In a statement in Downing Street, he’s admitted he failed to persuade Cabinet colleagues that he could fight on
Boris Johnson quit as Tory leader after admitting he failed to persuade Cabinet colleagues that he could fight on.
The Prime Minister said it was “eccentric” to change governments at this stage but “I regret not to have been successful in those arguments”.
A new Tory leader will now be elected who will replace Mr Johnson in No 10.
“In politics, no one is remotely indispensable,” he acknowledged in a statement delivered from a lectern in Downing Street.
“I want you to know how sad I am to be giving up the best job in the world, but them’s the breaks,” he said.
Mr Johnson intends to remain in No 10 until his successor is elected, but he faces resistance to that plan from within his own party and the Opposition.
He has already appointed new Cabinet ministers to replace MPs who quit as part of the mass ministerial exodus in protest at his leadership.

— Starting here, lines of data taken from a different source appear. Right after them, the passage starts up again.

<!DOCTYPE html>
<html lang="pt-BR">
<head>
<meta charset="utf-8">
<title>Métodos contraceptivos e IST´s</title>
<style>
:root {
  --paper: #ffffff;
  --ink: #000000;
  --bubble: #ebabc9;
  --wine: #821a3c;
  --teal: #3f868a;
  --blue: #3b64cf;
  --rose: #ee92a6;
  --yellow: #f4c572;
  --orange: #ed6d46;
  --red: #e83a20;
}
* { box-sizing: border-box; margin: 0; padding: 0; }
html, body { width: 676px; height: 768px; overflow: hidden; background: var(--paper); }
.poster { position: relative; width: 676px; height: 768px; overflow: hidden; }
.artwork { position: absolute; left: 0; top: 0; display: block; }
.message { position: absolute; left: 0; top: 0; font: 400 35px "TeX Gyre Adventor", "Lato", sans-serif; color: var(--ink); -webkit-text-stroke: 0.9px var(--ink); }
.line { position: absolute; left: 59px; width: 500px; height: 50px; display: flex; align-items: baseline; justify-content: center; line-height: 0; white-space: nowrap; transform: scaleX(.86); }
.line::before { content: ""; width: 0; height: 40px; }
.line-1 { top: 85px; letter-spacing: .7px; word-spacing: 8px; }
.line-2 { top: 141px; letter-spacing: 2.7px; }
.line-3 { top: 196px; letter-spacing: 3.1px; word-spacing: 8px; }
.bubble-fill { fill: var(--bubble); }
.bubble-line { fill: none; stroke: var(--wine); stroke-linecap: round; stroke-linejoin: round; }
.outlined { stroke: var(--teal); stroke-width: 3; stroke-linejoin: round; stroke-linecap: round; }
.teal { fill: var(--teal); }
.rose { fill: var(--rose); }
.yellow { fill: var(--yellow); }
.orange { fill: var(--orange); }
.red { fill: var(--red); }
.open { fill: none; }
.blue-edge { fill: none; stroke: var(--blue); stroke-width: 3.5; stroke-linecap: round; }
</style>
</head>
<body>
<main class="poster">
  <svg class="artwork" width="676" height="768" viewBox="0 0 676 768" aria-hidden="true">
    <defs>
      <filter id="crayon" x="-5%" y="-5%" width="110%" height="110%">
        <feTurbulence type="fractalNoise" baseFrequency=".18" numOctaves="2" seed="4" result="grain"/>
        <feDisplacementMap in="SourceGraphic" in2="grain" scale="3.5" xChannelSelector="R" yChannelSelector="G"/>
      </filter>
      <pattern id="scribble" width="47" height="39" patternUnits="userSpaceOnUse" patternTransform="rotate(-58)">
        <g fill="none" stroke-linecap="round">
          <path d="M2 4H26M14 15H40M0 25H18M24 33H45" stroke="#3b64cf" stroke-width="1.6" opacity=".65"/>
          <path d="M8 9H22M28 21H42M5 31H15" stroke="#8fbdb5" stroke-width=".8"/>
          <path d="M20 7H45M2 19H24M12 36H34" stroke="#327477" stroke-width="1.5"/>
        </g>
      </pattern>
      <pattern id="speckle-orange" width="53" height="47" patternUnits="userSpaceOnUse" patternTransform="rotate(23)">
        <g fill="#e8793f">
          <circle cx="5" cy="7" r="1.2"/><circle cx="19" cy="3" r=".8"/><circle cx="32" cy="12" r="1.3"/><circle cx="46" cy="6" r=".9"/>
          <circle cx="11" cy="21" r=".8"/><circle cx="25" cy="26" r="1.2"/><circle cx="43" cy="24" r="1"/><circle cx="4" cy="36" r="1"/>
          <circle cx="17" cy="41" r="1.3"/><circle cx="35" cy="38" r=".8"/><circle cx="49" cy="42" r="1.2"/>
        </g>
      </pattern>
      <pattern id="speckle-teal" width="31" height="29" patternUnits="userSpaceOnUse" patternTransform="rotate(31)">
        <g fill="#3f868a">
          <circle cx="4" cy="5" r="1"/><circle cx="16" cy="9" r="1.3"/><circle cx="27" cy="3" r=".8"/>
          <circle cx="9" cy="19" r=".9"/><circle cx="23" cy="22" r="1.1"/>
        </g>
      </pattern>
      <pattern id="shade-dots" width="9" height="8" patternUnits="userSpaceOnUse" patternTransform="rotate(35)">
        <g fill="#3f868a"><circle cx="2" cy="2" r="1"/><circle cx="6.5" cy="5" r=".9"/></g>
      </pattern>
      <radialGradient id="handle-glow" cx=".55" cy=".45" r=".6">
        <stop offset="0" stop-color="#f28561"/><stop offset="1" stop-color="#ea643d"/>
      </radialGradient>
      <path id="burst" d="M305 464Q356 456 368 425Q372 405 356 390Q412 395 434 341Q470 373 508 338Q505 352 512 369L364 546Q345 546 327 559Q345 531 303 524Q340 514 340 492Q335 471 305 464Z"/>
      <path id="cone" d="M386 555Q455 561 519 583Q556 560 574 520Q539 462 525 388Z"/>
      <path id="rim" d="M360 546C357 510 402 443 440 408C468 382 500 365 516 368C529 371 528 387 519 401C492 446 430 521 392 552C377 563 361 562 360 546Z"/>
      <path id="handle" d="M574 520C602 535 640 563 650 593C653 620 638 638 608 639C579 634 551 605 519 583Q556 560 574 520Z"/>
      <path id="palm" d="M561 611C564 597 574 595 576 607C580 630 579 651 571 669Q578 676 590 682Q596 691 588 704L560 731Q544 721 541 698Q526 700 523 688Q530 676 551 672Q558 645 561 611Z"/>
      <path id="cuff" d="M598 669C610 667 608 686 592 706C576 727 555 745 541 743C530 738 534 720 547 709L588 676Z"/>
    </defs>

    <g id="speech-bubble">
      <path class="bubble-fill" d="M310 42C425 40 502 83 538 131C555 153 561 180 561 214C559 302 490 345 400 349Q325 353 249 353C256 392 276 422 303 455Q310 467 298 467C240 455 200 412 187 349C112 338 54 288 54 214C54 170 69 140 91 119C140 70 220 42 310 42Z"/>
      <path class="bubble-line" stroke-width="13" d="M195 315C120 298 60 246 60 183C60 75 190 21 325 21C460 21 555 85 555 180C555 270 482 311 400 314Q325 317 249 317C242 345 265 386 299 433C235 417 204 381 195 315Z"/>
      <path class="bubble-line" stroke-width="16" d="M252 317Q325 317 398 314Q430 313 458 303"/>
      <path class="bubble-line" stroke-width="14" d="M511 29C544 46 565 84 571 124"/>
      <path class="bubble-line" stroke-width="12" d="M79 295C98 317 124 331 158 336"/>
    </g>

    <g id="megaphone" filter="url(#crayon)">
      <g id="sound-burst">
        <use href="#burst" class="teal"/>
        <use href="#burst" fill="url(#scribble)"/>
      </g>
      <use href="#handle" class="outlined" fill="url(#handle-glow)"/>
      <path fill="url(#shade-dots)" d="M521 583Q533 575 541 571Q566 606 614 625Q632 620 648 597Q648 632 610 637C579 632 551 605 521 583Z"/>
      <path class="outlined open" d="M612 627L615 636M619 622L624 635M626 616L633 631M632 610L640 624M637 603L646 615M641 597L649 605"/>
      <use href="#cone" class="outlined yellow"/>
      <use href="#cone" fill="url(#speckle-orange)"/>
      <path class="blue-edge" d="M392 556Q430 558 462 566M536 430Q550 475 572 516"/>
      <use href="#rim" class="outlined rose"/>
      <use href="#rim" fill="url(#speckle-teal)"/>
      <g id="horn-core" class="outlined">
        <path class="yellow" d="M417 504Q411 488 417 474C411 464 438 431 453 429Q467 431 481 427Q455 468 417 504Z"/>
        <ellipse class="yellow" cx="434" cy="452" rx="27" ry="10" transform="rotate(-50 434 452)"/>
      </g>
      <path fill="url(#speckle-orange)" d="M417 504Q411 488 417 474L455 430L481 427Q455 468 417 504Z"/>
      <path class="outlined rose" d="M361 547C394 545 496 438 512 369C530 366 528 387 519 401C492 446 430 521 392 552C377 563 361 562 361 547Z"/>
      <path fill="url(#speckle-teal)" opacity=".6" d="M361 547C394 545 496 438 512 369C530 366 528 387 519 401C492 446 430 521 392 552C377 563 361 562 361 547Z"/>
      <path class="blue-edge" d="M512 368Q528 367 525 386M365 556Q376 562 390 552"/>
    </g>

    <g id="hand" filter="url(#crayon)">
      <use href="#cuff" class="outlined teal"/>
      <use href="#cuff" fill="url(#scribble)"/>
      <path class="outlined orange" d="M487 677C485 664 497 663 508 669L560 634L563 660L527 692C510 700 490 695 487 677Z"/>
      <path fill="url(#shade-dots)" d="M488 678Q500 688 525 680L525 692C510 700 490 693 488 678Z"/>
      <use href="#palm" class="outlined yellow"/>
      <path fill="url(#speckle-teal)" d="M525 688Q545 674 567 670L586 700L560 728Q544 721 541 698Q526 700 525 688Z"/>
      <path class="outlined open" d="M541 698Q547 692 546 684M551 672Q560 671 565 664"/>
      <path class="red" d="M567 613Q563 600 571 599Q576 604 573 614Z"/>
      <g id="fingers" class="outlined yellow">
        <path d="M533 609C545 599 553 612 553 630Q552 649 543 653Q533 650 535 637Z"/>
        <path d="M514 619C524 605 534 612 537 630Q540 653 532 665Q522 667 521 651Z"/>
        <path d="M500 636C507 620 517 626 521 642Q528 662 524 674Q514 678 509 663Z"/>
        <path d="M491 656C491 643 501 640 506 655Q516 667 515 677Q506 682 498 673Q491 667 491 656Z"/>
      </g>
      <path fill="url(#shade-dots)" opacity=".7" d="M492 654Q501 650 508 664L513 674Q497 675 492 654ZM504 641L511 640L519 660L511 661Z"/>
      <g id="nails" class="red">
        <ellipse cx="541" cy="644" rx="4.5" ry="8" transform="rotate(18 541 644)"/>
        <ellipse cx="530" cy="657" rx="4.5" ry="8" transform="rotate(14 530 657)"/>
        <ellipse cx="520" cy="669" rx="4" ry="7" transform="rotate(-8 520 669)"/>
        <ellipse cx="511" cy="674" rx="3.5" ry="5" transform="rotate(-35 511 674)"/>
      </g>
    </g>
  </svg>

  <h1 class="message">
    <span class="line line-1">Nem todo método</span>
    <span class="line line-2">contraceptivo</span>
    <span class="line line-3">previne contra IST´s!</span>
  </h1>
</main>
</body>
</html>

In a statement which was watched by staff, supportive MPs and his wife Carrie Johnson carrying their child Romy, the Prime Minister said: “It is clearly now the will of the parliamentary Conservative Party that there should be a new leader of that party and therefore a new prime minister.
“And I’ve agreed with Sir Graham Brady, the chairman of our backbench MPs, that the process of choosing that new leader should begin now and the timetable will be announced next week.
“And I’ve today appointed a Cabinet to serve, as I will, until a new leader is in place.”
But in a sign of the resentment he feels about being forced from office, less than three years after a landslide election win, Mr Johnson said: “In the last few days, I tried to persuade my colleagues that it would be eccentric to change governments when we’re delivering so much and when we have such a vast mandate and when we’re actually only a handful of points behind in the polls, even in mid-term after quite a few months of pretty relentless sledging and when the economic scene is so difficult domestically and internationally.
“I regret not to have been successful in those arguments and of course it’s painful not to be able to see through so many ideas and projects myself.
“But as we’ve seen, at Westminster the herd instinct is powerful, when the herd moves, it moves.”